helped by the book’s premise came up with “Life of Brian”, one long anti-Semitic tuto- modest turn as Langdon) and might be out in 2007. Lord
that Jesus married, had a a tale about a mistaken rial, dragging out that tired Audrey Tautau (a solid, if not knows he doesn’t need the
child and carried a royal Messiah with all the usual old question as to whether the great, Sophie Neveu). Whether money.
bloodline. Python jabs, guaranteed to Jews betrayed Christ, one of it’s Jean Reno’s cool and Basically, Dan Brown has
Needless to say, some offend just about anyone their own. Whatever you acerbic Bezu Fache, or Paul spent his lucrative literary
Christians weren’t pleased easily offended. Mostly, it was believe, the one sure thing is Bettany’s scary Silas, or Ian life searching for some kind
with that, but the cottage tolerated - until they saw that that Mel Gibson made a McKellen’s delicious turn as of truth. We might not all

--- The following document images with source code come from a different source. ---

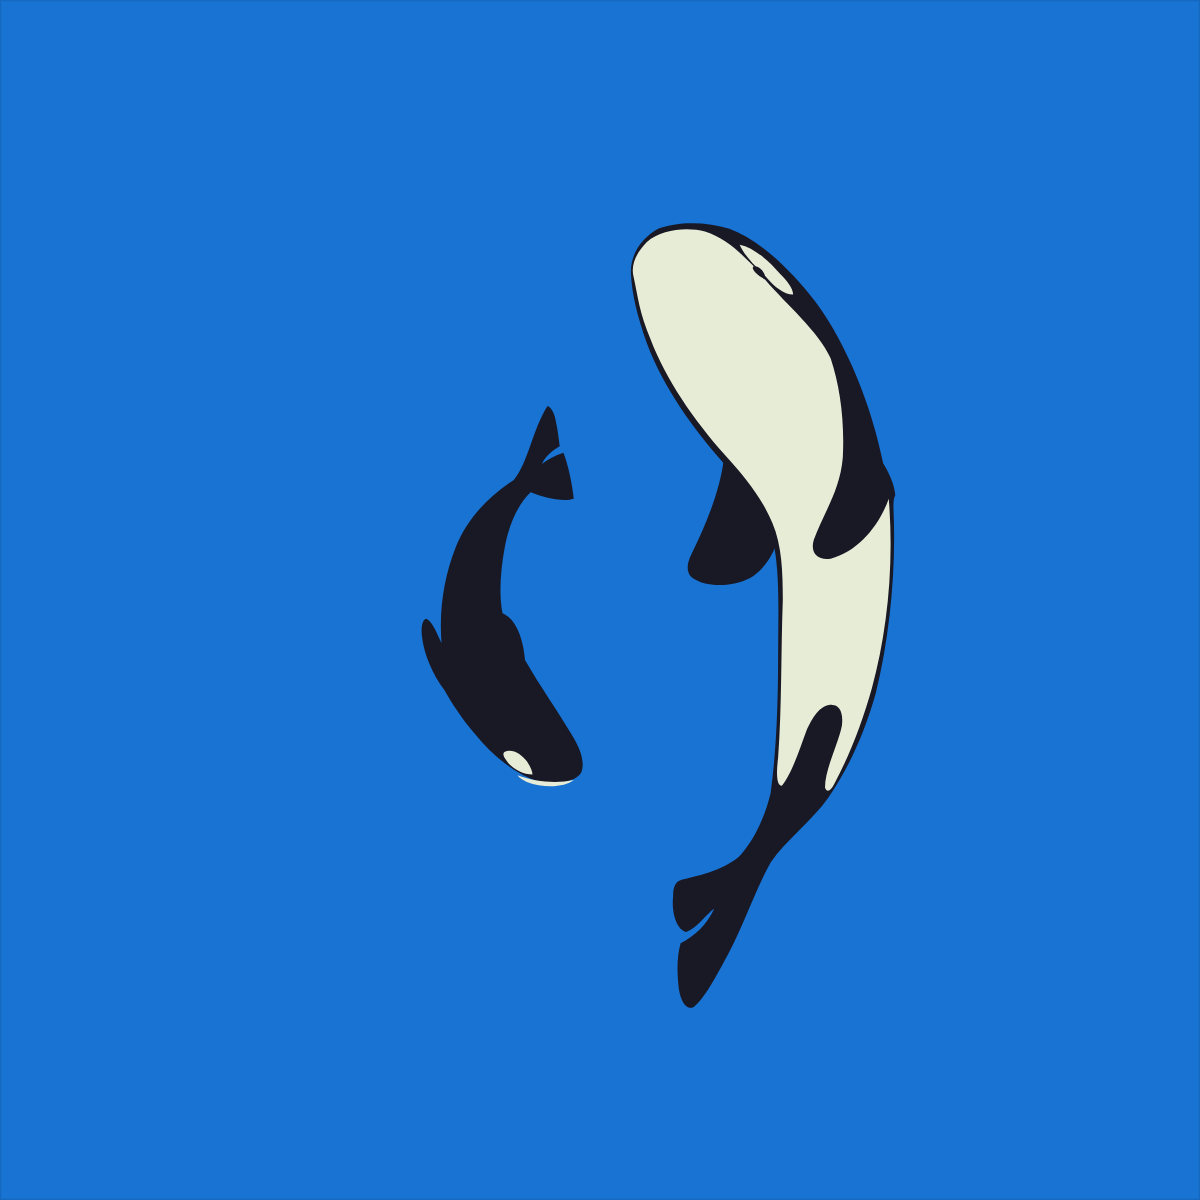
<!DOCTYPE html>
<html lang="en">
<head>
<meta charset="utf-8">
<title>Two Orcas</title>
<style>
  :root {
    --sea: #1873d3;
    --sea-edge: #1768bf;
    --ink: #191825;
    --belly: #e7ecd6;
  }
  html, body { margin: 0; padding: 0; overflow: hidden; background: var(--sea); }
  .artwork { display: block; width: 1200px; height: 1200px; }
  .sea { fill: var(--sea); stroke: var(--sea-edge); stroke-width: 1.4; }
  .ink { fill: var(--ink); }
  .belly { fill: var(--belly); }
</style>
</head>
<body>
<svg class="artwork" viewBox="0 0 640 640" role="img" aria-label="A large orca and a small orca circling each other in blue water">
  <rect class="sea" width="640" height="640"/>

  <g id="adult-orca">
    <path class="ink" id="adult-far-fin" d="M386 245 C384 262 376 281 369 295 C366 301 366 305 369 308 C377 314 393 313 402 307 C409 302 414 293 416 284 Z"/>
    <path class="ink" id="adult-body" d="M336.500 146 C336 136 342 127 351 122 C361 118 377 118 389 122 C405 128 421 143 435 161 C452 184 465 217 471 247 C474 252 477 258 477.500 264 C476.500 266 476.500 268 476.500 271 C478 302 475 338 467 370 C461 391 453 409 442 425 C433 438 419 448 411 460 C402 476 396 496 385 515 C380 524 375 533 370 537 C366 539 363 534 362 527 C361 518 361 510 363 503 C371 499 377 493 381 484.500 C376 488 372 495 366 497 C361 496 358 487 359 478 C359 473 360 470 364 469 C374 467 388 463 395 456 C403 447 408 435 411 423 C414 401 415 376 415 350 C415 330 416 309 413 292 C410 274 398 260 386 247 C370 229 354 207 345 183 C340 169 337 157 336.500 146 Z"/>
    <path class="belly" id="adult-belly" d="M338 148 C336 141 340 134 345 129 C353 122 367 121 376 123.500 C387 127 395 135 402 142 C400 143 404 147 408 149 C420 163 436 176 443 191 C448 206 450.500 224 449.500 244 C448 262 439 274 434 288 C432 295 436 299 443 298 C458 294 469 280 474 266 C477 302 473 338 465 367 C460 385 453 403 445 418 C443 422 441 423 440 420 C440 410 447 397 449 387 C450 379 447 376 444 376 C438 375 433 383 430 390 C426 401 422 413 417 419 C414 419 414 412 415 404 C417 378 416.500 346 417.500 320 C417.500 305 417 291 412 279 C406 265 397 254 387 243 C370 224 355 202 347 181 C341 167 340 157 338 148 Z"/>
    <path class="belly" id="adult-eye-patch" d="M394.500 130.500 C402 132 410 139 416 146 C420 150 423 154 423 157 C418 157 413 153 408 147 C407 144 405 142.500 403 142 C399 138 396 134 394.500 130.500 Z"/>
  </g>

  <g id="calf-orca">
    <path class="ink" id="calf-body" d="M292 216.500 C294 217 296 221 296.500 225 C297.500 229 298 234 298.500 238 C295 240 291 243 289 247.500 C292 245 296 243 300.500 241.500 C303 248 305 257 306 266 C300 268 289 265 283 262.500 C276 269 271 281 269 293 C267 304 266 317 268 327 C275 330 279 340 280 352 C288 366 298 380 305 392 C310 400 312 407 310 412 C307 417 298 418.500 288 417 C274 413 262 402 253 391 C246 383 241 375 237 368 C231 360 226 349 225 339 C224.500 334 225.500 330 227.500 330 C231 332 233 338 235.500 343 C234 325 237 307 243 292 C249 277 260 265 274 256 C282 246 284 229 292 216.500 Z"/>
    <path class="belly" id="calf-eye-patch" d="M269 401 C273 399 278 402 281 406 C283 409 284 411.500 284 413 C279 413 273 410 270 405.500 C268.500 403.500 268 402 269 401 Z"/>
    <path class="belly" id="calf-chin" d="M276 413.500 C285 417 297 418 306 416 C301 420 290 420.500 281 417 C279 416 277 415 276 413.500 Z"/>
  </g>
</svg>
</body>
</html>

industry of books debunking crucifixion sing-along. That righteous amount of dough. Sir Leigh, they all give the profit like he did, but it would
Brown’s premise didn’t reach didn’t go over too well. And now, “Da Vinci Code”, movie the warm blood it be healthy if all of us did the
full overdrive until somebody At least some people had a bigger than them all, really, needs. same.
decided to make a movie out sense of humor with that